[Provided records Boundary: Start]
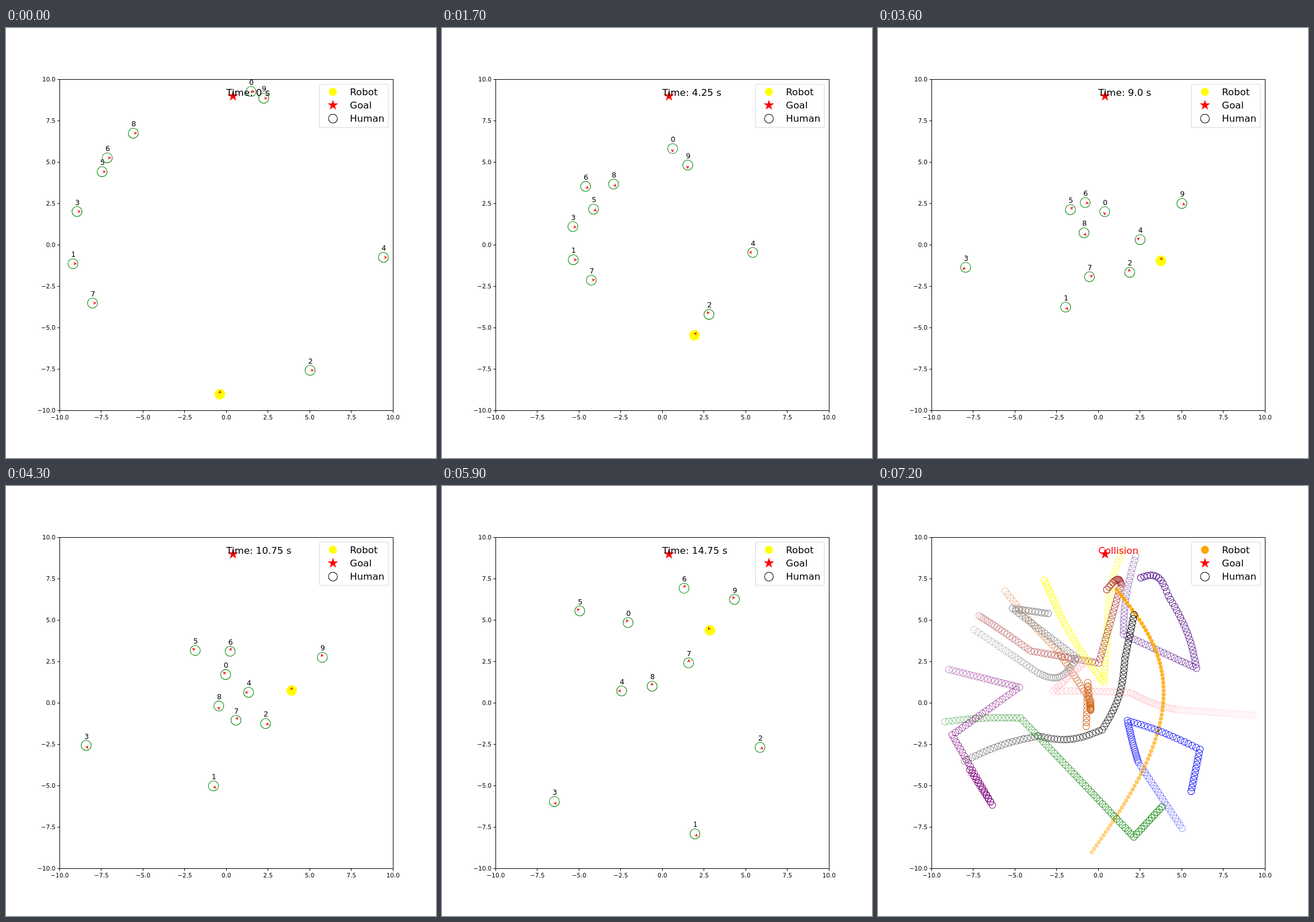
Write an HTML page with a canvas that moves like this. It is 748 by 748 pixels and loops after 7.3 s.

```html
<!DOCTYPE html>
<html lang="en">
<head>
<meta charset="utf-8">
<title>Robot among humans</title>
<style>
  html, body { margin: 0; width: 100%; height: 100%; overflow: hidden; background: #fff; }
  canvas { display: block; }
</style>
</head>
<body>
<canvas id="stage" width="748" height="748"></canvas>
<script>
const ctx = document.getElementById('stage').getContext('2d');
const STEP_MS = 100, STEPS = 73, LAST = STEPS - 2;
const LINE = 1.04, UNIT_X = 28.985, UNIT_Y = 28.798, MID_X = 383.35, MID_Y = 377.74;
const GOAL = [394.9, 118.5];

// Humans head for a new place every BEAT steps; the walk may bow aside on the way.
const BEAT = 20;

// Stops are [x, y, bowX, bowY]: the bow belongs to the leg that ends there.
function human(color, ...stops) {
  const at = k => {
    const leg = Math.min(Math.floor(k / BEAT), stops.length - 2);
    const start = leg * BEAT;
    const u = (k - start) / Math.min(BEAT, LAST - start);
    const [x0, y0] = stops[leg], [x1, y1, bowX = 0, bowY = 0] = stops[leg + 1];
    const bow = Math.sin(Math.PI * u);
    return [x0 + (x1 - x0) * u + bowX * bow, y0 + (y1 - y0) * u + bowY * bow];
  };
  return { color, at };
}

const humans = [
  human('yellow', [426.2, 110.4], [400, 229, -6, -3], [393, 342], [320, 231, 0, 6], [289.5, 164]),
  human('green', [116.5, 410.1], [248, 403.5, 0, -3], [346, 506], [445, 610.5], [494, 558]),
  human('blue', [529, 595.5], [453, 481], [434, 408, 0, 4], [560, 458, -3, -5], [544.8, 531]),
  human('purple', [123.5, 319.3], [246, 350], [129, 433], [199, 555], [160, 494]),
  human('pink', [656.5, 399], [520, 389], [440, 360, 0, 4], [305, 356.5, 5, -1], [356, 309]),
  human('gray', [167.2, 250], [278, 325, 5, 3], [346, 299, 4, 20], [234, 213], [296, 221.8]),
  human('brown', [176.2, 225.9], [266, 287, -6, -5], [384, 308], [423, 171], [398, 180.3, 5, -13]),
  human('black', [150.5, 478.5], [279, 435, 0, -6], [390, 424, 0, 11], [429.5, 301, 9, 4], [445.3, 224]),
  human('chocolate', [221.5, 183], [312, 285, 0, 4], [370, 374], [365, 342, 2, 30], [362.3, 418]),
  human('indigo', [448.3, 122.2], [427, 258, -6, 2], [554, 317], [505, 191, 8, 0], [457, 159.5, 5, -17])
];

// The robot swings out to the right on its way up.
const robot = {
  color: 'orange',
  at(k) {
    const u = k / LAST, sway = Math.sin(2 * Math.PI * u);
    return [372 + 43 * u + 98 * Math.sin(Math.PI * u) - 10 * sway, 636.9 - 457 * u + 7 * sway];
  }
};

function text(str, x, y, size, align = 'left', color = 'black') {
  ctx.font = `${size}px "DejaVu Sans", sans-serif`;
  ctx.textAlign = align;
  ctx.fillStyle = color;
  ctx.fillText(str, x, y);
}

function disc([x, y], r, edge, fill) {
  ctx.beginPath();
  ctx.arc(x, y, r, 0, 2 * Math.PI);
  if (fill) { ctx.fillStyle = fill; ctx.fill(); }
  ctx.strokeStyle = edge;
  ctx.lineWidth = LINE;
  ctx.stroke();
}

function star([x, y]) {
  ctx.beginPath();
  for (let i = 0; i < 10; i++) {
    const r = i % 2 ? 2.98 : 7.8, a = i * Math.PI / 5;
    ctx.lineTo(x + r * Math.sin(a), y - r * Math.cos(a));
  }
  ctx.closePath();
  ctx.fillStyle = ctx.strokeStyle = 'red';
  ctx.lineWidth = LINE;
  ctx.fill();
  ctx.stroke();
}

function arrow([x, y], angle) {
  ctx.save();
  ctx.translate(x, y);
  ctx.rotate(angle);
  ctx.strokeStyle = 'red';
  ctx.lineWidth = LINE;
  ctx.beginPath();
  ctx.moveTo(2.1, 0);
  ctx.lineTo(5.5, 0);
  ctx.moveTo(1.3, -2.1);
  ctx.lineTo(5.5, 0);
  ctx.lineTo(1.3, 2.1);
  ctx.stroke();
  ctx.restore();
}

function heading(agent, k, first) {
  if (!k) return first;
  const [x0, y0] = agent.at(k - 1), [x1, y1] = agent.at(k);
  return Math.atan2(y1 - y0, x1 - x0);
}

function axes() {
  ctx.strokeStyle = 'black';
  ctx.lineWidth = 1;
  ctx.strokeRect(93.5, 89.5, 580, 576);
  for (let v = -10; v <= 10; v += 2.5) {
    const label = v.toFixed(1).replace('-', '\u2212');
    const x = MID_X + v * UNIT_X, y = MID_Y - v * UNIT_Y;
    const px = Math.floor(x) + 0.5, py = Math.floor(y) + 0.5;
    ctx.beginPath();
    ctx.moveTo(px, 666);
    ctx.lineTo(px, 669.5);
    ctx.moveTo(93, py);
    ctx.lineTo(89.5, py);
    ctx.stroke();
    text(label, x, 681, 10.39, 'center');
    text(label, 86.2, y + 3.2, 10.39, 'right');
  }
}

function legend(robotColor) {
  ctx.beginPath();
  ctx.roundRect(545.4, 97.7, 119.8, 75.3, 3.3);
  ctx.fillStyle = 'rgba(255,255,255,.8)';
  ctx.fill();
  ctx.strokeStyle = 'rgba(204,204,204,.8)';
  ctx.lineWidth = LINE;
  ctx.stroke();
  disc([568.7, 111], 6.4, robotColor, robotColor);
  star([568.7, 134.3]);
  disc([568.7, 157.6], 7.7, 'black');
  ['Robot', 'Goal', 'Human'].forEach((name, i) => text(name, 598.3, 116.6 + 23.3 * i, 16.62));
}

function scene(k) {
  const here = robot.at(k);
  disc(here, 8.7, 'yellow', 'yellow');
  humans.forEach(h => disc(h.at(k), 8.7, 'green'));
  arrow(here, heading(robot, k, -Math.PI / 2));
  humans.forEach(h => arrow(h.at(k), heading(h, k, 0)));
  star(GOAL);
  humans.forEach((h, i) => {
    const [x, y] = h.at(k);
    text(i, x - 3.2, y - 11.8, 12.47);
  });
  const seconds = k / 4;
  const shown = k && k % 4 === 0 ? seconds.toFixed(1) : seconds;
  text(`Time: ${shown} s`, MID_X, 118, 16.62);
}

function trails() {
  for (let k = 0; k <= LAST; k++) {
    ctx.globalAlpha = 0.4 + 0.6 * k / LAST;
    disc(robot.at(k), 2.9, robot.color, robot.color);
    humans.forEach(h => disc(h.at(k), 5.8, h.color));
  }
  ctx.globalAlpha = 1;
  star(GOAL);
  text('Collision', MID_X, 118, 16.62, 'left', 'red');
}

function draw() {
  const k = Math.floor(performance.now() / STEP_MS) % STEPS;
  const done = k > LAST;
  ctx.fillStyle = 'white';
  ctx.fillRect(0, 0, 748, 748);
  axes();
  if (done) trails(); else scene(k);
  legend(done ? 'orange' : 'yellow');
  requestAnimationFrame(draw);
}
draw();
</script>
</body>
</html>
```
[Provided records Boundary: End]
## What you are asked to do
The result should be all the records, retyped exactly, with no pictures among them.

## Output for this exercise
Write an HTML page with a canvas that moves like this. It is 748 by 748 pixels and loops after 7.3 s.

```html
<!DOCTYPE html>
<html lang="en">
<head>
<meta charset="utf-8">
<title>Robot among humans</title>
<style>
  html, body { margin: 0; width: 100%; height: 100%; overflow: hidden; background: #fff; }
  canvas { display: block; }
</style>
</head>
<body>
<canvas id="stage" width="748" height="748"></canvas>
<script>
const ctx = document.getElementById('stage').getContext('2d');
const STEP_MS = 100, STEPS = 73, LAST = STEPS - 2;
const LINE = 1.04, UNIT_X = 28.985, UNIT_Y = 28.798, MID_X = 383.35, MID_Y = 377.74;
const GOAL = [394.9, 118.5];

// Humans head for a new place every BEAT steps; the walk may bow aside on the way.
const BEAT = 20;

// Stops are [x, y, bowX, bowY]: the bow belongs to the leg that ends there.
function human(color, ...stops) {
  const at = k => {
    const leg = Math.min(Math.floor(k / BEAT), stops.length - 2);
    const start = leg * BEAT;
    const u = (k - start) / Math.min(BEAT, LAST - start);
    const [x0, y0] = stops[leg], [x1, y1, bowX = 0, bowY = 0] = stops[leg + 1];
    const bow = Math.sin(Math.PI * u);
    return [x0 + (x1 - x0) * u + bowX * bow, y0 + (y1 - y0) * u + bowY * bow];
  };
  return { color, at };
}

const humans = [
  human('yellow', [426.2, 110.4], [400, 229, -6, -3], [393, 342], [320, 231, 0, 6], [289.5, 164]),
  human('green', [116.5, 410.1], [248, 403.5, 0, -3], [346, 506], [445, 610.5], [494, 558]),
  human('blue', [529, 595.5], [453, 481], [434, 408, 0, 4], [560, 458, -3, -5], [544.8, 531]),
  human('purple', [123.5, 319.3], [246, 350], [129, 433], [199, 555], [160, 494]),
  human('pink', [656.5, 399], [520, 389], [440, 360, 0, 4], [305, 356.5, 5, -1], [356, 309]),
  human('gray', [167.2, 250], [278, 325, 5, 3], [346, 299, 4, 20], [234, 213], [296, 221.8]),
  human('brown', [176.2, 225.9], [266, 287, -6, -5], [384, 308], [423, 171], [398, 180.3, 5, -13]),
  human('black', [150.5, 478.5], [279, 435, 0, -6], [390, 424, 0, 11], [429.5, 301, 9, 4], [445.3, 224]),
  human('chocolate', [221.5, 183], [312, 285, 0, 4], [370, 374], [365, 342, 2, 30], [362.3, 418]),
  human('indigo', [448.3, 122.2], [427, 258, -6, 2], [554, 317], [505, 191, 8, 0], [457, 159.5, 5, -17])
];

// The robot swings out to the right on its way up.
const robot = {
  color: 'orange',
  at(k) {
    const u = k / LAST, sway = Math.sin(2 * Math.PI * u);
    return [372 + 43 * u + 98 * Math.sin(Math.PI * u) - 10 * sway, 636.9 - 457 * u + 7 * sway];
  }
};

function text(str, x, y, size, align = 'left', color = 'black') {
  ctx.font = `${size}px "DejaVu Sans", sans-serif`;
  ctx.textAlign = align;
  ctx.fillStyle = color;
  ctx.fillText(str, x, y);
}

function disc([x, y], r, edge, fill) {
  ctx.beginPath();
  ctx.arc(x, y, r, 0, 2 * Math.PI);
  if (fill) { ctx.fillStyle = fill; ctx.fill(); }
  ctx.strokeStyle = edge;
  ctx.lineWidth = LINE;
  ctx.stroke();
}

function star([x, y]) {
  ctx.beginPath();
  for (let i = 0; i < 10; i++) {
    const r = i % 2 ? 2.98 : 7.8, a = i * Math.PI / 5;
    ctx.lineTo(x + r * Math.sin(a), y - r * Math.cos(a));
  }
  ctx.closePath();
  ctx.fillStyle = ctx.strokeStyle = 'red';
  ctx.lineWidth = LINE;
  ctx.fill();
  ctx.stroke();
}

function arrow([x, y], angle) {
  ctx.save();
  ctx.translate(x, y);
  ctx.rotate(angle);
  ctx.strokeStyle = 'red';
  ctx.lineWidth = LINE;
  ctx.beginPath();
  ctx.moveTo(2.1, 0);
  ctx.lineTo(5.5, 0);
  ctx.moveTo(1.3, -2.1);
  ctx.lineTo(5.5, 0);
  ctx.lineTo(1.3, 2.1);
  ctx.stroke();
  ctx.restore();
}

function heading(agent, k, first) {
  if (!k) return first;
  const [x0, y0] = agent.at(k - 1), [x1, y1] = agent.at(k);
  return Math.atan2(y1 - y0, x1 - x0);
}

function axes() {
  ctx.strokeStyle = 'black';
  ctx.lineWidth = 1;
  ctx.strokeRect(93.5, 89.5, 580, 576);
  for (let v = -10; v <= 10; v += 2.5) {
    const label = v.toFixed(1).replace('-', '\u2212');
    const x = MID_X + v * UNIT_X, y = MID_Y - v * UNIT_Y;
    const px = Math.floor(x) + 0.5, py = Math.floor(y) + 0.5;
    ctx.beginPath();
    ctx.moveTo(px, 666);
    ctx.lineTo(px, 669.5);
    ctx.moveTo(93, py);
    ctx.lineTo(89.5, py);
    ctx.stroke();
    text(label, x, 681, 10.39, 'center');
    text(label, 86.2, y + 3.2, 10.39, 'right');
  }
}

function legend(robotColor) {
  ctx.beginPath();
  ctx.roundRect(545.4, 97.7, 119.8, 75.3, 3.3);
  ctx.fillStyle = 'rgba(255,255,255,.8)';
  ctx.fill();
  ctx.strokeStyle = 'rgba(204,204,204,.8)';
  ctx.lineWidth = LINE;
  ctx.stroke();
  disc([568.7, 111], 6.4, robotColor, robotColor);
  star([568.7, 134.3]);
  disc([568.7, 157.6], 7.7, 'black');
  ['Robot', 'Goal', 'Human'].forEach((name, i) => text(name, 598.3, 116.6 + 23.3 * i, 16.62));
}

function scene(k) {
  const here = robot.at(k);
  disc(here, 8.7, 'yellow', 'yellow');
  humans.forEach(h => disc(h.at(k), 8.7, 'green'));
  arrow(here, heading(robot, k, -Math.PI / 2));
  humans.forEach(h => arrow(h.at(k), heading(h, k, 0)));
  star(GOAL);
  humans.forEach((h, i) => {
    const [x, y] = h.at(k);
    text(i, x - 3.2, y - 11.8, 12.47);
  });
  const seconds = k / 4;
  const shown = k && k % 4 === 0 ? seconds.toFixed(1) : seconds;
  text(`Time: ${shown} s`, MID_X, 118, 16.62);
}

function trails() {
  for (let k = 0; k <= LAST; k++) {
    ctx.globalAlpha = 0.4 + 0.6 * k / LAST;
    disc(robot.at(k), 2.9, robot.color, robot.color);
    humans.forEach(h => disc(h.at(k), 5.8, h.color));
  }
  ctx.globalAlpha = 1;
  star(GOAL);
  text('Collision', MID_X, 118, 16.62, 'left', 'red');
}

function draw() {
  const k = Math.floor(performance.now() / STEP_MS) % STEPS;
  const done = k > LAST;
  ctx.fillStyle = 'white';
  ctx.fillRect(0, 0, 748, 748);
  axes();
  if (done) trails(); else scene(k);
  legend(done ? 'orange' : 'yellow');
  requestAnimationFrame(draw);
}
draw();
</script>
</body>
</html>
```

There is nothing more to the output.